Action item
Go through the entries and say how many lines contain the string "function". The number is the whole answer.

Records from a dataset
+===+

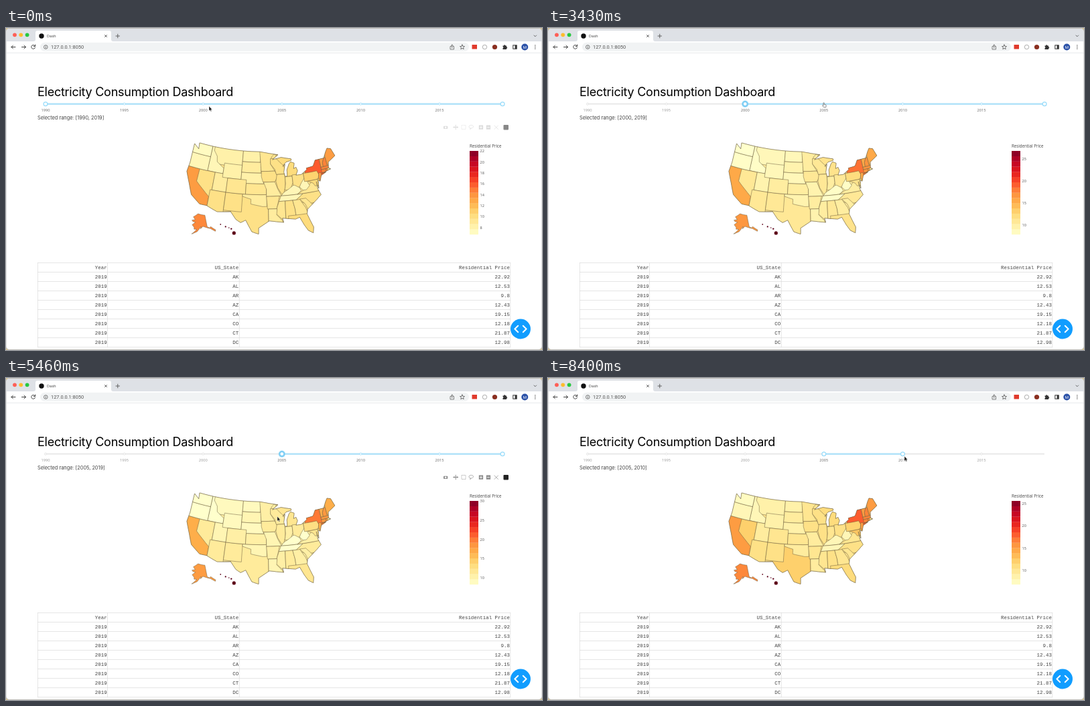
These frames come from a looping animation (800x482 px, 8470 ms). An HTML page:

```html
<!DOCTYPE html>
<html lang="en">
<head>
<meta charset="utf-8">
<title>Dash</title>
<style>
  html, body { margin: 0; width: 100%; height: 100%; overflow: hidden; background: #d8c79a; }
  svg { display: block; width: 100%; height: 100%; }
  .ui { font-family: Roboto, sans-serif; }
  .page { font-family: Inter, sans-serif; }
  .title { font-family: Inter, sans-serif; letter-spacing: -.25px; }
  .chart { font-family: "Open Sans", sans-serif; }
  .mono { font-family: "Liberation Mono", monospace; text-anchor: end; }
  .mid { text-anchor: middle; }
  .line { fill: none; stroke-linecap: round; stroke-linejoin: round; }
</style>
</head>
<body>
<svg viewBox="0 0 800 482">
  <defs><clipPath id="land"><path id="landShape"/></clipPath></defs>
  <g id="fixed"></g>
  <g id="chart"></g>
  <g id="slider"></g>
  <g id="modebar"></g>
  <g id="logo"><rect x="742.5" y="145" width="7.5" height="7.5" rx="1" fill="#222"/></g>
  <g id="tip" class="ui">
    <path d="M391.5 222.5L395 219.5V214H473V231H395V225.5Z" fill="#444" stroke="#fff" stroke-width=".6"/>
    <g fill="#fff" font-size="6.2" font-weight="700">
      <text x="396.5" y="221">US_State=IA</text><text x="396.5" y="229">Residential Price=10.82267</text>
    </g>
  </g>
  <g id="cursor"></g>
</svg>
<script>
const $ = id => document.getElementById(id);
const LOOP = 8470;
const rect = (x, y, w, h, fill, more = '') => `<rect x="${x}" y="${y}" width="${w}" height="${h}" fill="${fill}" ${more}/>`;
const disc = (x, y, r, fill, more = '') => `<circle cx="${x}" cy="${y}" r="${r}" fill="${fill}" ${more}/>`;
const line = (d, stroke = '#555', width = 1) => `<path class="line" d="${d}" stroke="${stroke}" stroke-width="${width}"/>`;
const text = (s, x, y, size, fill, cls) => `<text class="${cls}" x="${x}" y="${y}" font-size="${size}" fill="${fill}">${s}</text>`;

// Key points in degrees west, degrees north
const northCoast = `124.7 48.4 122.4 47.3 122.8 49 111 49 97 49 94.6 48.7 89.6 48 92 46.7 88.4 47.2 84.4 46.5
  84.4 46.1 86.5 45.8 87.6 45.1 88 44.6 87.1 45.2 87.8 43 87.4 41.7 86.6 41.9 86.5 43.6 85.5 45.1 84.8 45.7
  83.4 45.2 83.9 43.7 82.9 44 82.5 43 83.3 41.8 81.2 41.8 78.9 42.9 79 43.3 76.3 43.5 75 45 71.5 45 70 46.7
  69.2 47.4 67.8 47 67 44.8`;
const southCoast = `70.2 43.6 70.7 42 70 41.6 73.7 41 72 41.1 74 40.5 74.9 39 75.5 39.5 75.9 37.2 76.3 39.1 76.3 37
  75.6 35.3 77.9 33.9 81 32 81.4 30.7 80 26.8 80.4 25.2 81.8 26.1 82.8 27.8 83.9 30.1 85.3 29.7 89.5 30.3
  89.2 29.1 93.8 29.7 97.2 27.7 97.2 26 99.3 26.6 101.4 29.8 103 29 104.6 29.8 106.5 31.8 111 31.3
  114.8 32.5 117.1 32.5 120.6 34.5 122.5 37.6 124.4 40.4 124.2 43`;
const alaskaCoast = `156.8 71.3 141 69.7 141 60.3 137.5 58.9 135.5 59.7 130 56 131 55 136.5 58.2 144 60.1 148 61
  151.8 59.2 151 61 157 57 164.5 54.6 157.6 58.7 162 58.7 162 60 166 62 161 64.4 166 64.6 168 65.6 162 66.4
  166.5 68.4 163 69.5`;
const islands = [[159.5, 22.05, .9], [158, 21.4, 1.1], [157, 21.1, .8], [156.3, 20.8, 1.2], [155.5, 19.6, 2.6]];

// Bands: north, south, then side, state, side... A side a:b:c bends at equal steps of latitude.
const westBands = ['49.5 44.4 117 MT 104', '49.5 42 117 ID 116:116:114.4:114:111:111', '42 32 126 CA 114.6',
  '42 35 120:120:114.6 NV 114', '46 42 126 OR 117', '49.5 46 126 WA 117', '42 37 114 UT 109', '45 41 111 WY 104',
  '36.5 25 106.6 TX 94', '37 31 114.6 AZ 109', '37 32 109 NM 103', '37 33.7 103:103:100:100:100:96 OK 94.5',
  '49.5 46 104 ND 96.8', '46 43 104 SD 96.5', '43 40 104 NE 95.6', '41 37 109 CO 102', '40 37 102 KS 94.6'];
const middleBands = ['49.5 43.5 97.2:96.8:96.5 MN 89:92.3:92.8:91.2', '43.5 40.5 96.4:96.4:95.8 IA 91.2:90.2:91.4',
  '40.5 36.5 95.6:94.6:94.6 MO 91.4:90.5:89.3', '36.5 33 94.6:94.3 AR 90:91.2', '48 41.7 90.4 MI 82',
  '47 42.5 92.8:92.8:91.2:90.7 WI 90.5:87.6:86.8', '42.5 37 90.5:91:90.5:89.2 IL 87.5:87.5:87.7:88.5',
  '41.7 38 87.5:87.5:88 IN 84.8:84.8:86', '42 38.4 84.8 OH 80.5:80.5:82.6',
  '39.1 36.5 84.8:86.5:88.5:89.4 KY 84.3:82.6:82.2:83.7', '36.5 35 89.5:90.3 TN 81.7:84.3'];
const eastBands = ['36.5 33.5 81.7:84.3:81 NC 75', '35.1 32 83.1:81.5:80.9 SC 81:79.5:78.3',
  '35 30 90.3:91.1:91.6:89.6 MS 88.2:88.4 AL 85.6:85.1:85 GA 83.1:81.5:80.8',
  '33 28 94 LA 91.1:91.3:89.6:88.8', '30.8 24 87.5 FL 79', '39.3 36.5 78:80.2:83.7 VA 75',
  '40.5 37.4 80.6:81.8:82.6:81.5 WV 80.5:79.5:78.9:80.3', '39.7 38 79.4:77.5:77 MD 75.2',
  '45.1 40.5 79.8 NY 73.4:73.4:73.5:71.8', '42 39.7 80.5 PA 75.3:74.8:75.5', '41.3 39 74.8:75.1:75.5 NJ 73.9',
  '39.8 38.4 75.7 DE 75', '45.1 42.7 73.4 VT 71.5:72.4:72.5 NH 70.9', '47.5 43 70.9 ME 66',
  '42.7 42 73.4 MA 69.5', '42 41.1 73.5 CT 71.8 RI 71.2'];
const priceGroups = {
  '.03': 'WA', '.06': 'OR ID KY TN WV', '.1': 'WY NE ND MT', '.13': 'UT OK SD MO LA', '.17': 'AR IN MS CO KS MN SC VA GA',
  '.2': 'NV AZ NM TX IA WI AL NC OH IL', '.23': 'FL MI MD', '.27': 'PA DE', '.45': 'CA ME NJ VT', '.52': 'NH MA RI CT', '.6': 'NY'
};
const price = name => +Object.keys(priceGroups).find(k => priceGroups[k].includes(name));

// Albers equal-area conic that puts the point (west, lat) at x, y
function albers(axis, west, lat, par1, par2, scale, x, y) {
  const rad = Math.PI / 180, s1 = Math.sin(par1 * rad), n = (s1 + Math.sin(par2 * rad)) / 2;
  const c = 1 - s1 * s1 + 2 * n * s1;
  const raw = (w, l) => {
    const rho = scale * Math.sqrt(c - 2 * n * Math.sin(l * rad)) / n, a = n * (axis - w) * rad;
    return [rho * Math.sin(a), rho * Math.cos(a)];
  };
  const mid = raw(west, lat);
  return (w, l) => raw(w, l).map((v, i) => v - mid[i] + [x, y][i]);
}
const mainland = albers(96, 96.6, 38.7, 29.5, 45.5, 306, 380.3, 240.4);
const alaska = albers(154, 156, 58.5, 55, 65, 107, 286.4, 301.9);
const hawaii = albers(157, 160, 19.9, 8, 18, 306, 317.6, 305.3);

function outline(points, project) {
  const path = points.flatMap(([w, l], i) => {
    const [w2, l2] = points[(i + 1) % points.length];
    return [0, .25, .5, .75].map(u => project(w + (w2 - w) * u, l + (l2 - l) * u).map(v => v.toFixed(1)).join(' '));
  });
  return `M${path.join('L')}Z`;
}
const pairs = s => s.match(/[\d.]+ [\d.]+/g).map(p => p.split(' ').map(Number));
function bandShapes(band) {
  const [n, s, ...rest] = band.split(' ');
  const side = str => str.split(':').map((w, i, all) => [+w, +n + (s - n) * i / Math.max(1, all.length - 1)]);
  const edge = str => side(str.includes(':') ? str : `${str}:${str}`);
  const shapes = [];
  for (let i = 1; i < rest.length; i += 2)
    shapes.push({ name: rest[i], level: price(rest[i]), d: outline([...edge(rest[i - 1]), ...edge(rest[i + 1]).reverse()], mainland) });
  return shapes;
}
const coast = outline([...pairs(northCoast.replace(/\s+/g, ' ')), ...pairs(southCoast.replace(/\s+/g, ' '))], mainland);
const alaskaPath = outline(pairs(alaskaCoast.replace(/\s+/g, ' ')), alaska);
const shapes = [...westBands, ...middleBands, ...eastBands].flatMap(bandShapes);
$('landShape').setAttribute('d', coast);

const ramp = ['ffffcc', 'ffeda0', 'fed976', 'feb24c', 'fd8d3c', 'fc4e2a', 'e31a1c', 'bd0026', '800026'];
function heat(v) {
  const pos = Math.max(0, v) * 8, i = Math.min(7, Math.floor(pos)), f = pos - i;
  const part = (c, k) => parseInt(c.slice(k, k + 2), 16);
  return `rgb(${[0, 2, 4].map(k => Math.round(part(ramp[i], k) * (1 - f) + part(ramp[i + 1], k) * f))})`;
}

const periods = [
  { from: 0, range: '[1990, 2019]', min: 6.75, max: 22.05, step: 2, shift: 0 },
  { from: 2250, range: '[2000, 2019]', min: 7.9, max: 26.8, step: 5, shift: .045 },
  { from: 3650, range: '[2005, 2019]', min: 8.3, max: 30.05, step: 5, shift: .06 },
  { from: 7900, range: '[2005, 2010]', min: 6.9, max: 25.6, step: 5, shift: 0, raised: 'TX NV MD DE' }
];
const BANDS = 16;
function drawChart(p) {
  const level = s => s.level - p.shift + (p.raised && p.raised.includes(s.name) ? .08 : 0);
  let bar = '';
  for (let i = 0; i < BANDS; i++)
    bar += rect(692, 309 - (i + 1) * 125 / BANDS, 13, 125 / BANDS + .2, heat((i + .5) / BANDS));
  for (let v = Math.ceil(p.min / p.step) * p.step; v <= p.max; v += p.step)
    bar += text(v, 707.5, 311 - (v - p.min) / (p.max - p.min) * 125, 5.6, '#555', 'chart');
  $('chart').innerHTML = text('Selected range: ' + p.range, 47, 137, 7.35, '#444', 'page') +
    `<g stroke="#665a3c" stroke-width=".5" stroke-linejoin="round"><path d="${coast}" fill="${heat(.18 - p.shift)}"/><g clip-path="url(#land)">` +
    shapes.map(s => `<path d="${s.d}" fill="${heat(level(s))}"/>`).join('') +
    `</g><path d="${coast}" fill="none"/><path d="${alaskaPath}" fill="${heat(.51 - p.shift)}"/></g>` +
    islands.map(([w, l, r]) => disc(...hawaii(w, l), r, '#5c0018')).join('') +
    text('Residential Price', 692, 179, 6.2, '#444', 'chart') + bar;
}

function drawFixed() {
  let s = rect(0, .5, 800, 481, '#fff', 'rx="5" stroke="#b5b5b5" stroke-width=".8"') +
    '<path d="M.5 20V6Q.5 1 5.5 1H794.5Q799.5 1 799.5 6V20Z" fill="#dee1e6"/>' +
    '<path d="M41 20Q44 20 44 17V7Q44 4 47 4H154Q157 4 157 7V17Q157 20 160 20Z" fill="#fff"/>' +
    ['#ff5f57', '#febc2e', '#28c840'].map((c, i) => disc(13 + 9.3 * i, 10.3, 2.9, c)).join('') +
    disc(53, 12, 3.7, '#111') + text('Dash', 61, 14.2, 6, '#555', 'ui') +
    line('M147.5 10.5l3 3m0-3l-3 3M164 12h5.5m-2.75-2.75v5.5M788 11l1.8 1.8 1.8-1.8', '#555', .9) +
    rect(51, 21.8, 640, 13, '#f1f3f4', 'rx="6.5"') + rect(0, 36.8, 800, .7, '#dcdee1') +
    line('M14 28.5H8m2.5-2.5l-2.5 2.5 2.5 2.5M23.5 28.5h6m-2.5-2.5l2.5 2.5-2.5 2.5M43.3 27a2.9 2.9 0 1 0 .2 2.3M43.7 25v2.4h-2.4', '#444') +
    disc(59.3, 28.5, 2.8, 'none', 'stroke="#555" stroke-width=".8"') + line('M59.3 28.3v1.5M59.3 27v.1', '#555', .8) +
    text('127.0.0.1:8050', 67, 31, 7.4, '#555', 'ui') +
    line('M664.5 27.5h-1.5v4.5h5.5v-4.5h-1.5M665.8 30v-5m-1.5 1.5l1.5-1.5 1.5 1.5', '#666', .8) +
    line('M681 25l1 2.3 2.5 .2-1.9 1.7 .6 2.5-2.2-1.3-2.2 1.3 .6-2.5-1.9-1.7 2.5-.2Z', '#555', .8) +
    rect(695.5, 25, 7.5, 6.5, '#e03a2c') + disc(714.5, 28.5, 3.2, 'none', 'stroke="#aaa"') + disc(729.5, 28.5, 3.6, '#8a2f20') +
    '<path d="M741.5 26.5h1.5a1.2 1.2 0 0 1 2.4 0h1.6v1.7a1.2 1.2 0 0 1 0 2.4v1.4h-5.5v-1.8a1.2 1.2 0 0 0 0-2.3Z" fill="#333"/>' +
    rect(756.8, 25.8, 5.4, 5.4, 'none', 'stroke="#333"') + rect(759.6, 25.8, 2.6, 5.4, '#333') +
    disc(774.3, 28.5, 5, '#2c52a8') + text('M', 774.3, 30.7, 6, '#fff', 'ui mid') +
    [26, 28.5, 31].map(y => disc(789.8, y, .75, '#555')).join('') +
    text('Electricity Consumption Dashboard', 47, 102.2, 18, '#000', 'title');

  const rows = ['AK 22.92', 'AL 12.53', 'AR 9.8', 'AZ 12.43', 'CA 19.15', 'CO 12.18', 'CT 21.87', 'DC 12.98'];
  const cells = [['Year', 'US_State', 'Residential Price'], ...rows.map(r => ['2019', ...r.split(' ')])];
  const sides = [151.3, 347.8, 752.5];
  cells.forEach((row, i) => {
    const y = 351 + i * 14.05;
    s += rect(47, y, 706, .7, '#dadada') + row.map((c, j) => text(c, sides[j] - .6, y + 10, 7.45, '#444', 'mono')).join('');
  });
  s += rect(47, 477.5, 706, .7, '#dadada') + [47, ...sides].map(x => rect(x, 351, .7, 127, '#dadada')).join('') +
    disc(768, 450.5, 15, '#119dff') + line('M764.2 445.8l-4.8 4.7 4.8 4.7M771.8 445.8l4.8 4.7-4.8 4.7', '#fff', 2);
  $('fixed').innerHTML = s;

  const gray = '#8c8c8c';
  $('modebar').innerHTML = rect(653, 146.7, 6.2, 4.4, gray, 'rx=".8"') + disc(656.1, 148.9, 1.4, '#fff') +
    line('M668 148.5h6.5M671.25 145.3v6.5M669 147.5l-1 1 1 1M673.5 147.5l1 1-1 1', '#777', .8) +
    rect(680, 145.5, 6, 6, 'none', `stroke="${gray}" stroke-width=".7" stroke-dasharray="1.2 .8"`) +
    line('M692.5 150c-3-2-1.5-4.5 2-4.5s4 3 1 4.3-3.5-.8-2.3 .4-.3 1.5-.7 1.6', gray, .7) +
    rect(705.8, 145.5, 6.3, 6.3, gray) + rect(716.8, 145.5, 6.3, 6.3, gray) +
    line('M707.3 148.7h3.3m-1.65-1.65v3.3M718.3 148.7h3.3', '#fff', .9) +
    line('M729 146l5.5 5.5M734.5 146l-5.5 5.5', gray, .7);
}

// Pointer moves: start, end, x, y
const moves = [
  [250, 800, 59, 114], [900, 1250, 178, 114], [1450, 1950, 295, 114], [2800, 3350, 412, 115],
  [3750, 4850, 370, 219], [5300, 6150, 741, 114], [6500, 7500, 530, 114], [8000, 8300, 532, 119]
];
function pointer(t) {
  let x = 303, y = 119;
  for (const [start, end, toX, toY] of moves) {
    const u = Math.max(0, Math.min(1, (t - start) / (end - start))), e = u * u * (3 - 2 * u);
    x += (toX - x) * e;
    y += (toY - y) * e;
  }
  return [x, y];
}

const yearX = y => 59 + (y - 1990) * 23.52;
const snap = x => Math.round((x - 59) / 23.52) + 1990;
function handle(year, focus) {
  const x = yearX(year);
  return focus ? disc(x, 113.7, 5.4, '#96dbfa', 'opacity=".5"') + disc(x, 113.7, 3.5, '#fff', 'stroke="#7ccdf4" stroke-width="2.2"')
    : disc(x, 113.7, 2.9, '#fff', 'stroke="#96dbfa" stroke-width="1.2"');
}
function drawSlider(t, px) {
  const left = t < 900 ? 1990 : t < 2200 ? snap(px) : t < 3550 ? 2000 : 2005;
  const right = t < 6500 ? 2019 : t < 7800 ? snap(px) : 2010;
  let s = rect(59, 112.8, 682, 1.8, '#e6e6e6', 'rx=".9"') +
    rect(yearX(left), 112.6, yearX(right) - yearX(left), 2.2, '#abe2fb');
  for (let y = 1990; y < 2019; y += 5) {
    const on = y >= left && y <= right;
    s += disc(yearX(y), 113.7, 1.5, '#fff', `stroke="${on ? '#96dbfa' : '#dedede'}" stroke-width=".8"`) +
      text(y, yearX(y), 125, 5.7, on ? '#666' : '#999', 'chart mid');
  }
  $('slider').innerHTML = s + handle(left, t > 850 && t < 6200) + handle(right, t > 6150 && t < 8100);
}

const arrow = '<path d="M0 -2V5L1.6 3.7 2.7 6 3.7 5.5 2.7 3.3H4.7Z" fill="#111" stroke="#fff" stroke-width=".4"/>';
const hand = '<path d="M-1 -2.8q.6-.6 1.2 0V-.6l2.3 .6q.9 .3 .7 1.2L2.8 3.7H-.4L-2.4 1.2q.2-.8 1-.3l.4 .3Z" fill="#fff" stroke="#444" stroke-width=".6"/>';
const fade = (t, a, b) => Math.max(0, Math.min(1, (t - a) / 200, (b - t) / 200));

let shown = null;
function frame() {
  const t = performance.now() % LOOP;
  const period = periods.filter(p => p.from <= t).pop();
  if (period !== shown) drawChart(shown = period);
  const [x, y] = pointer(t);
  drawSlider(t, x);
  const bar = Math.max(fade(t, 4000, 5950), .3 * (1 - t / 300));
  $('modebar').style.opacity = bar;
  $('logo').style.opacity = Math.sqrt(bar);
  $('tip').style.display = t > 4650 && t < 5050 ? '' : 'none';
  $('cursor').setAttribute('transform', `translate(${x.toFixed(2)} ${y.toFixed(2)})`);
  $('cursor').innerHTML = y > 108 && y < 117.5 ? hand : arrow;
  requestAnimationFrame(frame);
}
drawFixed();
frame();
</script>
</body>
</html>
```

+===+

Solution below
10